The genesis of the producer-pays presumption is largely an accident of history. Historically, certain limitations on discovery production existed simply due to the form of discovery sought. When records were kept only on paper and photocopying was unavailable, the cost of providing discovery was minor. An implicit assumption arose that the producing party would pay. Today, the impact of this discovery system is particularly dramatic when a party has made massive discovery requests. Critics of today's system argue that discovery is often used as a weapon to impact the outcome of a case. As an example, where litigants request substantial volumes of information, that information must then be collected and reviewed by the producing party at considerable expense.
This Article examines what is happening in some other countries with respect to requestor-pays rules to help inform the debate. It will canvass relevant discovery rules in four countries that have elements of both producer-pays and requestor-pays systems-Australia, Canada (the common law provinces and Quebec separately), Guernsey, and Singapore. This Article also comments briefly on how those rules are working from an access-to-justice perspective. In each country, the general approach to document discovery is that each party to a lawsuit has an automatic obligation to locate, identify, list, and make available for inspection documents relevant to the matters at issue in the litigation at its own expense. Again, this is called the producer-pays system of discovery."

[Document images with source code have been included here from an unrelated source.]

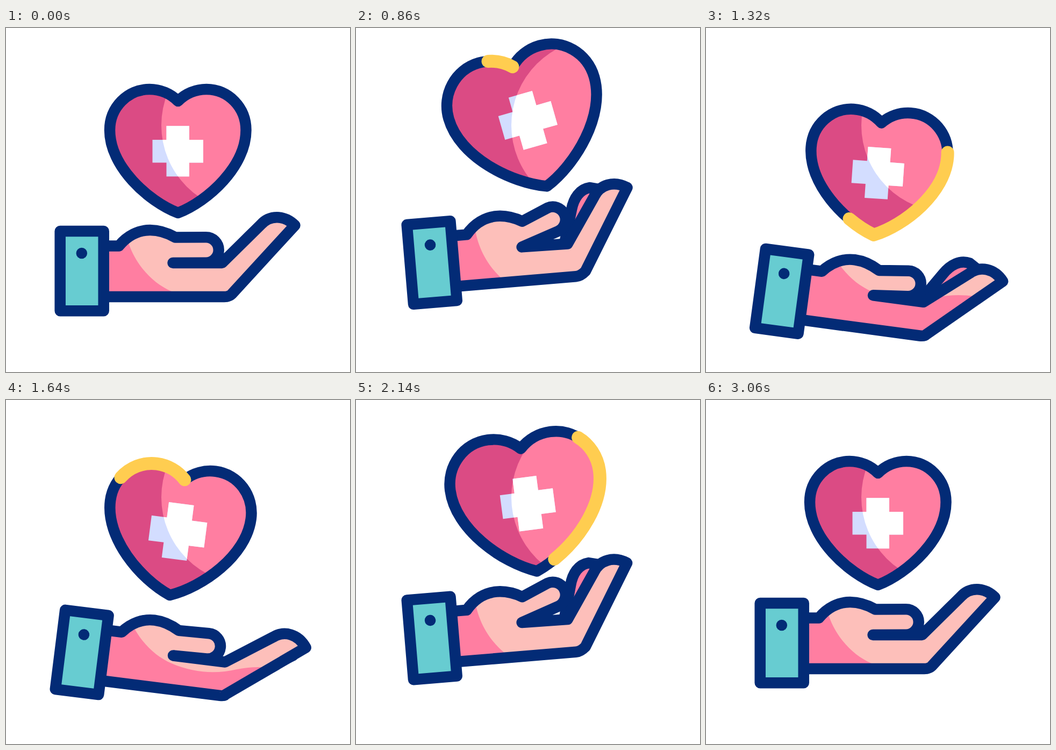
An HTML page for the animation above (3.6 s loop, 640x640 px).

```html
<!DOCTYPE html>
<html lang="en">
<head>
<meta charset="utf-8">
<title>Caring hand</title>
<style>
  html, body { margin: 0; width: 100%; height: 100%; overflow: hidden; background: #fff; }
  svg { display: block; width: 100%; height: 100%; }
  .line { fill: none; stroke: #032b76; stroke-width: 20.5; stroke-linecap: round; stroke-linejoin: round; }
  .pink { fill: #ff7ea1; }
  .rose { fill: #db4b84; }
  .skin { fill: #fdbfba; }
  .teal { fill: #67ccd1; }
  .pale { fill: #d3ddff; }
  .white { fill: #fff; }
  .navy { fill: #032b76; }
  #spark { stroke: #ffcd50; }
</style>
</head>
<body>
<svg viewBox="0 0 640 640">
  <defs>
    <path id="heartShape" d="M320 136 C334 122 353 114 373 114 C414 114 446.5 148 446.5 190
      C446.5 257 376.5 322 320 344 C263.5 322 193 257 193 190 C193 148 226 114 267 114 C287 114 306 122 320 136 Z"/>
    <path id="crossShape" d="M298.5 182.2 h42.4 v25.9 h26 v42.4 h-26 v25.7 h-42.4 v-25.7 h-26 v-42.4 h26 Z"/>
    <!-- Lighting stays still while the shapes move through it -->
    <clipPath id="heartLight"><circle cx="450.5" cy="181" r="161.5"/></clipPath>
    <clipPath id="handLight">
      <path d="M220 250 V360 C224 420 262 470 308 490 C350 508 390 510 430 501 C455 496 475 496 500 499 L640 520 V250 Z"/>
    </clipPath>
  </defs>

  <g class="hand">
    <path class="back pink"/>
    <path class="back line"/>
    <path class="palm pink"/>
  </g>
  <g clip-path="url(#handLight)"><g class="hand"><path class="palm skin"/></g></g>
  <g class="hand">
    <path class="palm line"/>
    <rect class="teal" x="100.7" y="378" width="81" height="148.3"/>
    <rect class="line" x="100.7" y="378" width="81" height="148.3"/>
    <circle class="navy" cx="140.8" cy="419" r="10.3"/>
  </g>

  <g class="heart"><use href="#heartShape" class="rose"/></g>
  <g clip-path="url(#heartLight)"><g class="heart"><use href="#heartShape" class="pink"/></g></g>
  <g class="cross"><use href="#crossShape" class="pale"/></g>
  <g clip-path="url(#heartLight)"><g class="cross"><use href="#crossShape" class="white"/></g></g>
  <g class="heart">
    <use href="#heartShape" class="line" id="rim"/>
    <path class="line" id="spark" pathLength="1"/>
  </g>
</svg>

<script>
const LOOP = 3600, STEP = 20;
const byId = id => document.getElementById(id);
const setAll = (sel, name, value) =>
  document.querySelectorAll(sel).forEach(el => el.setAttribute(name, value));

const clamp = (x, lo, hi) => Math.min(hi, Math.max(lo, x));
const ease = u => 0.5 - 0.5 * Math.cos(Math.PI * clamp(u, 0, 1));

// Swings from rest through three peaks, one per beat, and back to rest
function wave(start, beat, ...peaks) {
  const stops = [0, ...peaks, 0];
  return t => {
    const x = (t - start) / beat;
    const i = clamp(Math.floor(x), 0, peaks.length);
    return stops[i] + (stops[i + 1] - stops[i]) * ease(x - i);
  };
}

const handY = wave(70, 640, -23.5, 38, -10.5);
const handTurn = wave(220, 625, -4.8, 9.6, -4.8);
const thumbTurn = wave(300, 620, -20.5, 0, -20.5);
const fingerTurn = wave(300, 620, -11.5, 11.5, -11.5);
const backTurn = wave(400, 620, -33, 11.5, -33);
const heartY = wave(130, 630, -64, 44, -40);
const heartTurn = wave(230, 640, -16, 9, -7.5);
const heartGrow = wave(150, 620, 0.117, 0, 0.117);
const crossGrow = wave(0, 600, 0.125, 0, 0.125);

// Returns a function that turns a point about the finger root
function knuckle(deg) {
  const a = deg * Math.PI / 180, c = Math.cos(a), s = Math.sin(a);
  return (x, y) => {
    const dx = x - 405, dy = y - 470;
    return `${(405 + dx * c - dy * s).toFixed(2)} ${(470 + dx * s + dy * c).toFixed(2)} `;
  };
}

function palmPath(thumb, finger) {
  const a = thumb * Math.PI / 180, r = 23.75;
  const cx = 372, cy = 413 + thumb * 1.1;
  const dx = r * Math.sin(a), dy = r * Math.cos(a);
  const p = knuckle(finger);
  return `M182 405.5 H210 C226 386 247 376 268 376 C285 376 300 381 315 389.5
    L${cx + dx} ${cy - dy} A${r} ${r} 0 0 1 ${cx - dx} ${cy + dy} L310.5 437
    L${p(402, 437)} L${p(474, 366)} C${p(490, 348)} ${p(517, 347)} ${p(537.5, 367)}
    L${p(420, 495)} Q415 500 406 500 H182`;
}

function backPath(turn) {
  const p = knuckle(turn);
  return `M${p(411, 430)} L${p(452, 388)} C${p(467, 372)} ${p(486, 364)} ${p(503, 372)}
    L${p(517, 385)} L${p(425, 475)} Z`;
}

// The spark runs clockwise from the dip, three laps in all
function drawSpark(t) {
  const lap = 870, laps = 3, lead = 85;
  const n = Math.floor((t - lead) / lap);
  const local = t - n * lap;
  const head = ease((local - lead) / 670), tail = ease((local - 215) / 760);
  const spark = byId('spark');
  spark.style.display = n >= 0 && n < laps && head - tail > 0.002 ? '' : 'none';
  spark.setAttribute('stroke-dasharray', `${Math.max(0.001, head - tail)} 2`);
  spark.setAttribute('stroke-dashoffset', -tail);
}

function draw(t) {
  setAll('.hand', 'transform', `translate(0 ${handY(t)}) rotate(${handTurn(t)} 141 452)`);
  setAll('.palm', 'd', palmPath(thumbTurn(t), fingerTurn(t)));
  setAll('.back', 'd', backPath(backTurn(t)));

  const size = 1 + heartGrow(t);
  const place = k =>
    `translate(320 ${229 + heartY(t)}) rotate(${heartTurn(t)}) scale(${k}) translate(-320 -229)`;
  setAll('.heart', 'transform', place(size));
  setAll('.cross', 'transform', place(1 + crossGrow(t)));
  byId('rim').style.strokeWidth = 20.5 / size;
  byId('spark').style.strokeWidth = 24 / size;
  drawSpark(t);
}

function tick() {
  const t = performance.now() % LOOP;
  draw(Math.floor(t / STEP) * STEP);
  requestAnimationFrame(tick);
}

byId('spark').setAttribute('d', byId('heartShape').getAttribute('d'));
draw(0);
requestAnimationFrame(tick);
</script>
</body>
</html>
```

Gordon McKee, Anne Glover, and Francis Rouleau,
A Comparative Discussion of Who Pays for Document Discovery in Australia, Canada, Guernsey (Channel Islands), and Singapore and its Effect on Access to Justice,
71 Vanderbilt Law Review
Available at: https://scholarship.law.vanderbilt.edu/vlr/vol71/iss6/12